(Source records)
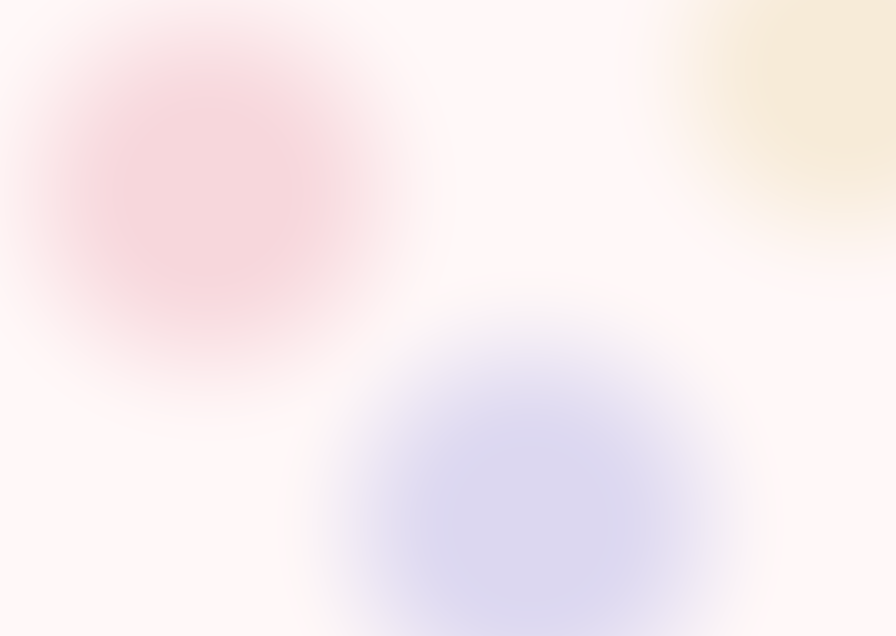
Reproduce this background procedurally as a Shadertoy shader.

```glsl
// Soft disc: full at the core, fading across a wide blurred rim
float softDisc(vec2 point, vec2 center, float radius, float blur) {
    return 1.0 - smoothstep(radius - blur, radius + blur, distance(point, center));
}

void mainImage(out vec4 fragColor, in vec2 fragCoord) {
    // Canvas height is one unit
    vec2 point = fragCoord / iResolution.y;
    float aspect = iResolution.x / iResolution.y;

    vec3 blush = vec3(1.0, 0.971, 0.971);
    vec3 rose = vec3(0.969, 0.843, 0.863);
    vec3 lavender = vec3(0.863, 0.845, 0.943);
    vec3 cream = vec3(0.969, 0.922, 0.847);

    // Three blurred discs over the pale ground
    vec3 color = blush;
    color = mix(color, rose, softDisc(point, vec2(0.232 * aspect, 0.698), 0.256, 0.145));
    color = mix(color, cream, softDisc(point, vec2(0.944 * aspect, 0.890), 0.238, 0.135));
    color = mix(color, lavender, softDisc(point, vec2(0.592 * aspect, 0.176), 0.263, 0.145));

    fragColor = vec4(color, 1.0);
}
```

- Directions
Your task is to retype the records above in full and exactly, omitting the pictures.

- Answer to the problem
Reproduce this background procedurally as a Shadertoy shader.

```glsl
// Soft disc: full at the core, fading across a wide blurred rim
float softDisc(vec2 point, vec2 center, float radius, float blur) {
    return 1.0 - smoothstep(radius - blur, radius + blur, distance(point, center));
}

void mainImage(out vec4 fragColor, in vec2 fragCoord) {
    // Canvas height is one unit
    vec2 point = fragCoord / iResolution.y;
    float aspect = iResolution.x / iResolution.y;

    vec3 blush = vec3(1.0, 0.971, 0.971);
    vec3 rose = vec3(0.969, 0.843, 0.863);
    vec3 lavender = vec3(0.863, 0.845, 0.943);
    vec3 cream = vec3(0.969, 0.922, 0.847);

    // Three blurred discs over the pale ground
    vec3 color = blush;
    color = mix(color, rose, softDisc(point, vec2(0.232 * aspect, 0.698), 0.256, 0.145));
    color = mix(color, cream, softDisc(point, vec2(0.944 * aspect, 0.890), 0.238, 0.135));
    color = mix(color, lavender, softDisc(point, vec2(0.592 * aspect, 0.176), 0.263, 0.145));

    fragColor = vec4(color, 1.0);
}
```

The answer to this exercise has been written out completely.